TASK STATEMENT: Which lines in the entries below contain the string "that"? Show each of them in full.
§ §
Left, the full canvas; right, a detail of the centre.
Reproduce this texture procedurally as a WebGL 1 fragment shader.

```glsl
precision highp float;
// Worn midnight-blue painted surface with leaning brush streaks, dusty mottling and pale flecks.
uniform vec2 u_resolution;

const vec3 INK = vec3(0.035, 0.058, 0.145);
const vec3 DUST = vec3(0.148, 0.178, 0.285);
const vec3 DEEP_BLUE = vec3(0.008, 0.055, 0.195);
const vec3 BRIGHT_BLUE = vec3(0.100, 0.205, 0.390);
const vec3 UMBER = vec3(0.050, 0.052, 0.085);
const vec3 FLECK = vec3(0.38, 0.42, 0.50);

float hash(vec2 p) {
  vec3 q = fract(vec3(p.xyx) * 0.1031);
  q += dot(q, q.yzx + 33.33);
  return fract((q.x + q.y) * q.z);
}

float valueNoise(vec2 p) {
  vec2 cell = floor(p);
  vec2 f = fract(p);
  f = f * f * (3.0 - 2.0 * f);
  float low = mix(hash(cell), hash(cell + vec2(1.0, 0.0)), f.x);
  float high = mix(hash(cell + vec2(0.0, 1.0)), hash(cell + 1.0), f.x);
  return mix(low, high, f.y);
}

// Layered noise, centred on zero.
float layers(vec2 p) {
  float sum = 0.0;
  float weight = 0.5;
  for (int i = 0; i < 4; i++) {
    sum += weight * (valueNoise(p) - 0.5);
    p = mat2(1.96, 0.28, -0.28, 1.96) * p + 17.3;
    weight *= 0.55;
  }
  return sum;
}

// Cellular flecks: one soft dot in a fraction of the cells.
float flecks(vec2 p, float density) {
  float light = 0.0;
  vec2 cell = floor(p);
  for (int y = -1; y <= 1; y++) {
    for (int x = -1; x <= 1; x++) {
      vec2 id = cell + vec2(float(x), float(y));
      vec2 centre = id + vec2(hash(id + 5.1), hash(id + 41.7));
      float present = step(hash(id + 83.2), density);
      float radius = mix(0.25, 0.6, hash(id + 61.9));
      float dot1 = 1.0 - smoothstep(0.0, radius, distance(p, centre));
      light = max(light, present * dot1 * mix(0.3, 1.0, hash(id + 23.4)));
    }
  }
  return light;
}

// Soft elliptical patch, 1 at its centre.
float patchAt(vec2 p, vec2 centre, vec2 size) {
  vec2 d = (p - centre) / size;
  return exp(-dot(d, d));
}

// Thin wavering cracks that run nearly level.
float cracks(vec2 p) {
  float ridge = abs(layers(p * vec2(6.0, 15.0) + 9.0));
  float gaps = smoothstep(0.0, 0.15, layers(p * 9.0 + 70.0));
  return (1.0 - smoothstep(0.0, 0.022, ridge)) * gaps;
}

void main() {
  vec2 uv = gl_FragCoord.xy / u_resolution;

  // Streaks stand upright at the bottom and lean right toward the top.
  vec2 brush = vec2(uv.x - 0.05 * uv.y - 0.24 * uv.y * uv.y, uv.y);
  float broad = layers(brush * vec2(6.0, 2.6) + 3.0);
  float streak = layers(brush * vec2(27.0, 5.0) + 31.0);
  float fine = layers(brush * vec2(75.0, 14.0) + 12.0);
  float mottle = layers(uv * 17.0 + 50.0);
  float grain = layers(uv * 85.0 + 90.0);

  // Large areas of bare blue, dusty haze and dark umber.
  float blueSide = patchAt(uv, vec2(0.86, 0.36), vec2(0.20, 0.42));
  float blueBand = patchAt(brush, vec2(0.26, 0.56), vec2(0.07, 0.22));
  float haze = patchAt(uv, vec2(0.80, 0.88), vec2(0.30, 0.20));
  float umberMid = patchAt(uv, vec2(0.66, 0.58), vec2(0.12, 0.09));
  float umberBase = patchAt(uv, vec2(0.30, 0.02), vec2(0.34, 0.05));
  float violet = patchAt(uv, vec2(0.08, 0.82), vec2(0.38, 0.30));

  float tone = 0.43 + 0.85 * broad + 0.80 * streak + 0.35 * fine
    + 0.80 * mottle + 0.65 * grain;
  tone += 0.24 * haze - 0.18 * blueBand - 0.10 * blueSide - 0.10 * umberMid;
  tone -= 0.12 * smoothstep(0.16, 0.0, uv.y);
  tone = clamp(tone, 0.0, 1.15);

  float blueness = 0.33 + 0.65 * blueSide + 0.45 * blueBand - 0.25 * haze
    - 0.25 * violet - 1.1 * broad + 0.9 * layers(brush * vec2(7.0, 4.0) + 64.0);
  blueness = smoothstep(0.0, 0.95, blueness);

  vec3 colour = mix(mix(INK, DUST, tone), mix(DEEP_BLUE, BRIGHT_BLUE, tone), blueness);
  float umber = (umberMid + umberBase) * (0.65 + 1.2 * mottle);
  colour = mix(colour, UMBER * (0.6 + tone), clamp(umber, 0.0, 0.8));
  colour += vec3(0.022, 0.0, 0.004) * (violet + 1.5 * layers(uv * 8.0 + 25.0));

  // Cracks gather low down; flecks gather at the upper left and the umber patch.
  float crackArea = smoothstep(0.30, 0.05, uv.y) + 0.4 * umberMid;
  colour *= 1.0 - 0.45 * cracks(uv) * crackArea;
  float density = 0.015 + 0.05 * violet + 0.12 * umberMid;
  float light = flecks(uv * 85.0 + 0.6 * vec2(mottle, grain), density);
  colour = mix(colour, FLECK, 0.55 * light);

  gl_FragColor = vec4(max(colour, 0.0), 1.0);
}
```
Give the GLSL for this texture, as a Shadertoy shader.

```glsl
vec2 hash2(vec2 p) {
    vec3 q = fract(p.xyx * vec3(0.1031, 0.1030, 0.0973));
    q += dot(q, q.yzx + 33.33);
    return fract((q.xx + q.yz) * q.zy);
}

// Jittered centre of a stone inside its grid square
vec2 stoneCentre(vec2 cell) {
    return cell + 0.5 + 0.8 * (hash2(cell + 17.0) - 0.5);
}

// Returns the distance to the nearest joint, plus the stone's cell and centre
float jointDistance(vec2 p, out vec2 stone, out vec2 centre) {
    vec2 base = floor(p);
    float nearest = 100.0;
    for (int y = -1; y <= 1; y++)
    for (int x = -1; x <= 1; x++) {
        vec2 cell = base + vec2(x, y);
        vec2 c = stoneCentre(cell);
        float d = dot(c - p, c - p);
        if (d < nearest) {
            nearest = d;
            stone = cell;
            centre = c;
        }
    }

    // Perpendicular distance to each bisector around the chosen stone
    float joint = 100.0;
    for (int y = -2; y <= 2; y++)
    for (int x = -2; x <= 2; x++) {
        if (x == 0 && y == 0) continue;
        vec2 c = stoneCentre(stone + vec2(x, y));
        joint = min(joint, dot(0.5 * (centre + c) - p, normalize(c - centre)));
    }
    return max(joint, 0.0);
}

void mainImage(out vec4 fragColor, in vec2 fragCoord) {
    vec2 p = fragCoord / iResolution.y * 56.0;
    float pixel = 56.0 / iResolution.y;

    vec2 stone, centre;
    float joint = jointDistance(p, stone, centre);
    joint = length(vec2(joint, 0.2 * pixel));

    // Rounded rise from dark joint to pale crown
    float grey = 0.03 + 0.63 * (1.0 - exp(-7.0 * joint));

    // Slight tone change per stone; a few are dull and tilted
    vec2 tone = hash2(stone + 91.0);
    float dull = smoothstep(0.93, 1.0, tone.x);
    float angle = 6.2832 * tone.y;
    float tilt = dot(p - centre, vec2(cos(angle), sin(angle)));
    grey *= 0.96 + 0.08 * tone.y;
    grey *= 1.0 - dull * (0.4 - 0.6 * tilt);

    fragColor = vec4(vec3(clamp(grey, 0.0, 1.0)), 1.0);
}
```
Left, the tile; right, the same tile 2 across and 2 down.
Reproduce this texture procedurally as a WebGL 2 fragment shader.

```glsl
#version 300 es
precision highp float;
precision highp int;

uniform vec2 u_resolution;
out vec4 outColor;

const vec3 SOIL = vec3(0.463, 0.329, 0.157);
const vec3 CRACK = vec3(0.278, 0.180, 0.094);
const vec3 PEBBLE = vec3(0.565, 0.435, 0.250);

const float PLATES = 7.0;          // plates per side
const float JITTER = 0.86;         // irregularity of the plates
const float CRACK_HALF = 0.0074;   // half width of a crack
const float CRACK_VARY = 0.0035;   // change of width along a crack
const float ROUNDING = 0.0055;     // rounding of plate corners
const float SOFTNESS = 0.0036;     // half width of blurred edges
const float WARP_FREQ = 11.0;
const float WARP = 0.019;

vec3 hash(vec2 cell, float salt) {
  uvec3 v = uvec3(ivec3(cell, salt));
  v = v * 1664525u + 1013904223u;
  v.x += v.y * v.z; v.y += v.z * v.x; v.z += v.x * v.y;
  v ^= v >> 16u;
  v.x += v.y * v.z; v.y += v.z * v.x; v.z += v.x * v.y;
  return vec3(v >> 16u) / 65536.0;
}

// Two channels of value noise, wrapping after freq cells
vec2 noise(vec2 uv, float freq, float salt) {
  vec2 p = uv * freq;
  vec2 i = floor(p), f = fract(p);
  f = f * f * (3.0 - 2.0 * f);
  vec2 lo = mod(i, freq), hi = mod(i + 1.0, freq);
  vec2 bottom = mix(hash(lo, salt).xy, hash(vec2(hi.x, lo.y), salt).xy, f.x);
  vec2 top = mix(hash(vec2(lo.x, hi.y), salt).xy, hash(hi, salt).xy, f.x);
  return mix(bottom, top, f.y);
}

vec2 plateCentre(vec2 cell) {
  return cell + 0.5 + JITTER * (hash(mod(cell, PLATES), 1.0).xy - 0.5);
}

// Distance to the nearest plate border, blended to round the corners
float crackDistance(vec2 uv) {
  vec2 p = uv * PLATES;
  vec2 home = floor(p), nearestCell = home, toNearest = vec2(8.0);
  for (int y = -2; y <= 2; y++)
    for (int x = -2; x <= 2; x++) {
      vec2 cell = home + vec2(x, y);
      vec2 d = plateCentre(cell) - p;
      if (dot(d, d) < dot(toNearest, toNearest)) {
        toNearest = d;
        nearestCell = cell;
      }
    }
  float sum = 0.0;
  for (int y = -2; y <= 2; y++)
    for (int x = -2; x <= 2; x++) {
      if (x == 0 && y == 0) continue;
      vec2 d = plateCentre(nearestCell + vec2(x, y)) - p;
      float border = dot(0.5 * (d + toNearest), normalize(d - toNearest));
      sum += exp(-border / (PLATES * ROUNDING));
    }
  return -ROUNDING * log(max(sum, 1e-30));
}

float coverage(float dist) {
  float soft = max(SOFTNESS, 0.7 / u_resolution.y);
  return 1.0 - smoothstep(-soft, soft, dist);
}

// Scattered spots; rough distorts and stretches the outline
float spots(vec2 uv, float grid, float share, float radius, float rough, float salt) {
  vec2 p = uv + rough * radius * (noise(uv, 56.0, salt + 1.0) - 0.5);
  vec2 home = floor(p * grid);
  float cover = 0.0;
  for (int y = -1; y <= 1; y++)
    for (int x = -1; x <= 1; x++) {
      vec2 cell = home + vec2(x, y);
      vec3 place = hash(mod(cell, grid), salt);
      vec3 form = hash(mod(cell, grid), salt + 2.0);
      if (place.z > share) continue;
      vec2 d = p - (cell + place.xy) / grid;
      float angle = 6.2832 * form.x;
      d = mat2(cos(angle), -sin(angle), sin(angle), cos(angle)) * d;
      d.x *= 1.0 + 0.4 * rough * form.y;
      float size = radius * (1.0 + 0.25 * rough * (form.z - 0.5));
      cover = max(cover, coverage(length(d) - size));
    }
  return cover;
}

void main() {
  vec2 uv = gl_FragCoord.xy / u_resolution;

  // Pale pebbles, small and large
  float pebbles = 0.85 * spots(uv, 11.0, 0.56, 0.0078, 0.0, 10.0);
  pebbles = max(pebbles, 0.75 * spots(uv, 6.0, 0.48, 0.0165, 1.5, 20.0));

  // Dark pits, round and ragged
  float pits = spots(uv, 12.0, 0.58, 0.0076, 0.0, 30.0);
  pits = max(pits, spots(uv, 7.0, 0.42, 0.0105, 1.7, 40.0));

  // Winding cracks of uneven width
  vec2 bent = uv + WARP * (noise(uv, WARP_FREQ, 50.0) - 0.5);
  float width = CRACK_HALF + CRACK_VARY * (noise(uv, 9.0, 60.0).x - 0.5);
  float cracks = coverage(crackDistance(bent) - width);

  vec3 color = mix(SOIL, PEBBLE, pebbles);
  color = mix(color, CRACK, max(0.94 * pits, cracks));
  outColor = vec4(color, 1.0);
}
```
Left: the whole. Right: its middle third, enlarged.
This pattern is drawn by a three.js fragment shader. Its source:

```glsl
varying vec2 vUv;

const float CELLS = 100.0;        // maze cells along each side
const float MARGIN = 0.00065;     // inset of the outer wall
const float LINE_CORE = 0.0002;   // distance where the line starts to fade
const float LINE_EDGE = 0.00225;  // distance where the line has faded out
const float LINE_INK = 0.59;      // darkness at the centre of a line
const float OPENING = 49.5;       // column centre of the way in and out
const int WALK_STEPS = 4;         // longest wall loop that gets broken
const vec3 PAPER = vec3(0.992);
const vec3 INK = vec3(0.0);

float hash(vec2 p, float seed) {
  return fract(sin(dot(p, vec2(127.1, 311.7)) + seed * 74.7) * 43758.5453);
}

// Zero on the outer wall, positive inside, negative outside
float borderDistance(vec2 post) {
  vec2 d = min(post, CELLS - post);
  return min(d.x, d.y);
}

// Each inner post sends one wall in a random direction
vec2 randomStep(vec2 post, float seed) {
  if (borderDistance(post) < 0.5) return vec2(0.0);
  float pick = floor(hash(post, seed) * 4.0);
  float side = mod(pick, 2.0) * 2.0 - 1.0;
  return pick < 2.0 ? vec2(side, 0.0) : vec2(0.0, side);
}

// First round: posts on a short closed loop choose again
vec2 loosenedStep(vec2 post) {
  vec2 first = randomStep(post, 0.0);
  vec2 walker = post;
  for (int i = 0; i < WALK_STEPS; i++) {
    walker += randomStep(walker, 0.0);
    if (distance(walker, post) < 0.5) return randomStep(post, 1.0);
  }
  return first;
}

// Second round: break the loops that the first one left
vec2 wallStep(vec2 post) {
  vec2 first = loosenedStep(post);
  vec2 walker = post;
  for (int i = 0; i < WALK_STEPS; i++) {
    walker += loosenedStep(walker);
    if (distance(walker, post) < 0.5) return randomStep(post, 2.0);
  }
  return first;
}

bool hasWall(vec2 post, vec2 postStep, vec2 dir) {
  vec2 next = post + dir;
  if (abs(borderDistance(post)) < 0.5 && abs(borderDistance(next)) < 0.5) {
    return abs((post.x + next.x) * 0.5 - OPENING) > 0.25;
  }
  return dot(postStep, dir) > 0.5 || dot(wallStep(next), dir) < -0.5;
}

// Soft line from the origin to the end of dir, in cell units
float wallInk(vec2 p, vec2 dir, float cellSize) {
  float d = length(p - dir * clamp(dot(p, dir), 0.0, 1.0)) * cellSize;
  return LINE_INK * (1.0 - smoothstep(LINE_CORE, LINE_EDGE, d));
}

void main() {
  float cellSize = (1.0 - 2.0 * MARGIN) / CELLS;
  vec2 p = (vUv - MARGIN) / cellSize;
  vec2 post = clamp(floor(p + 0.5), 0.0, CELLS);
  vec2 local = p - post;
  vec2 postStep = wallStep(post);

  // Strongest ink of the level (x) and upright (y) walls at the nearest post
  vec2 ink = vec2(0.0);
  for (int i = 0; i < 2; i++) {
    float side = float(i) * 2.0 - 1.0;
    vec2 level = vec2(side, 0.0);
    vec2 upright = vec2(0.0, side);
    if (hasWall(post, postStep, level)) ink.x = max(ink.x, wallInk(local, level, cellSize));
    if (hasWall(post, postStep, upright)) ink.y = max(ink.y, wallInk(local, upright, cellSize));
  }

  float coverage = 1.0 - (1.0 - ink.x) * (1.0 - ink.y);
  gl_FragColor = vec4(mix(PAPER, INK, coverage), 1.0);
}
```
§ §
ANSWER SECTION:
// Thin wavering cracks that run nearly level.
const int WALK_STEPS = 4;         // longest wall loop that gets broken
// Second round: break the loops that the first one left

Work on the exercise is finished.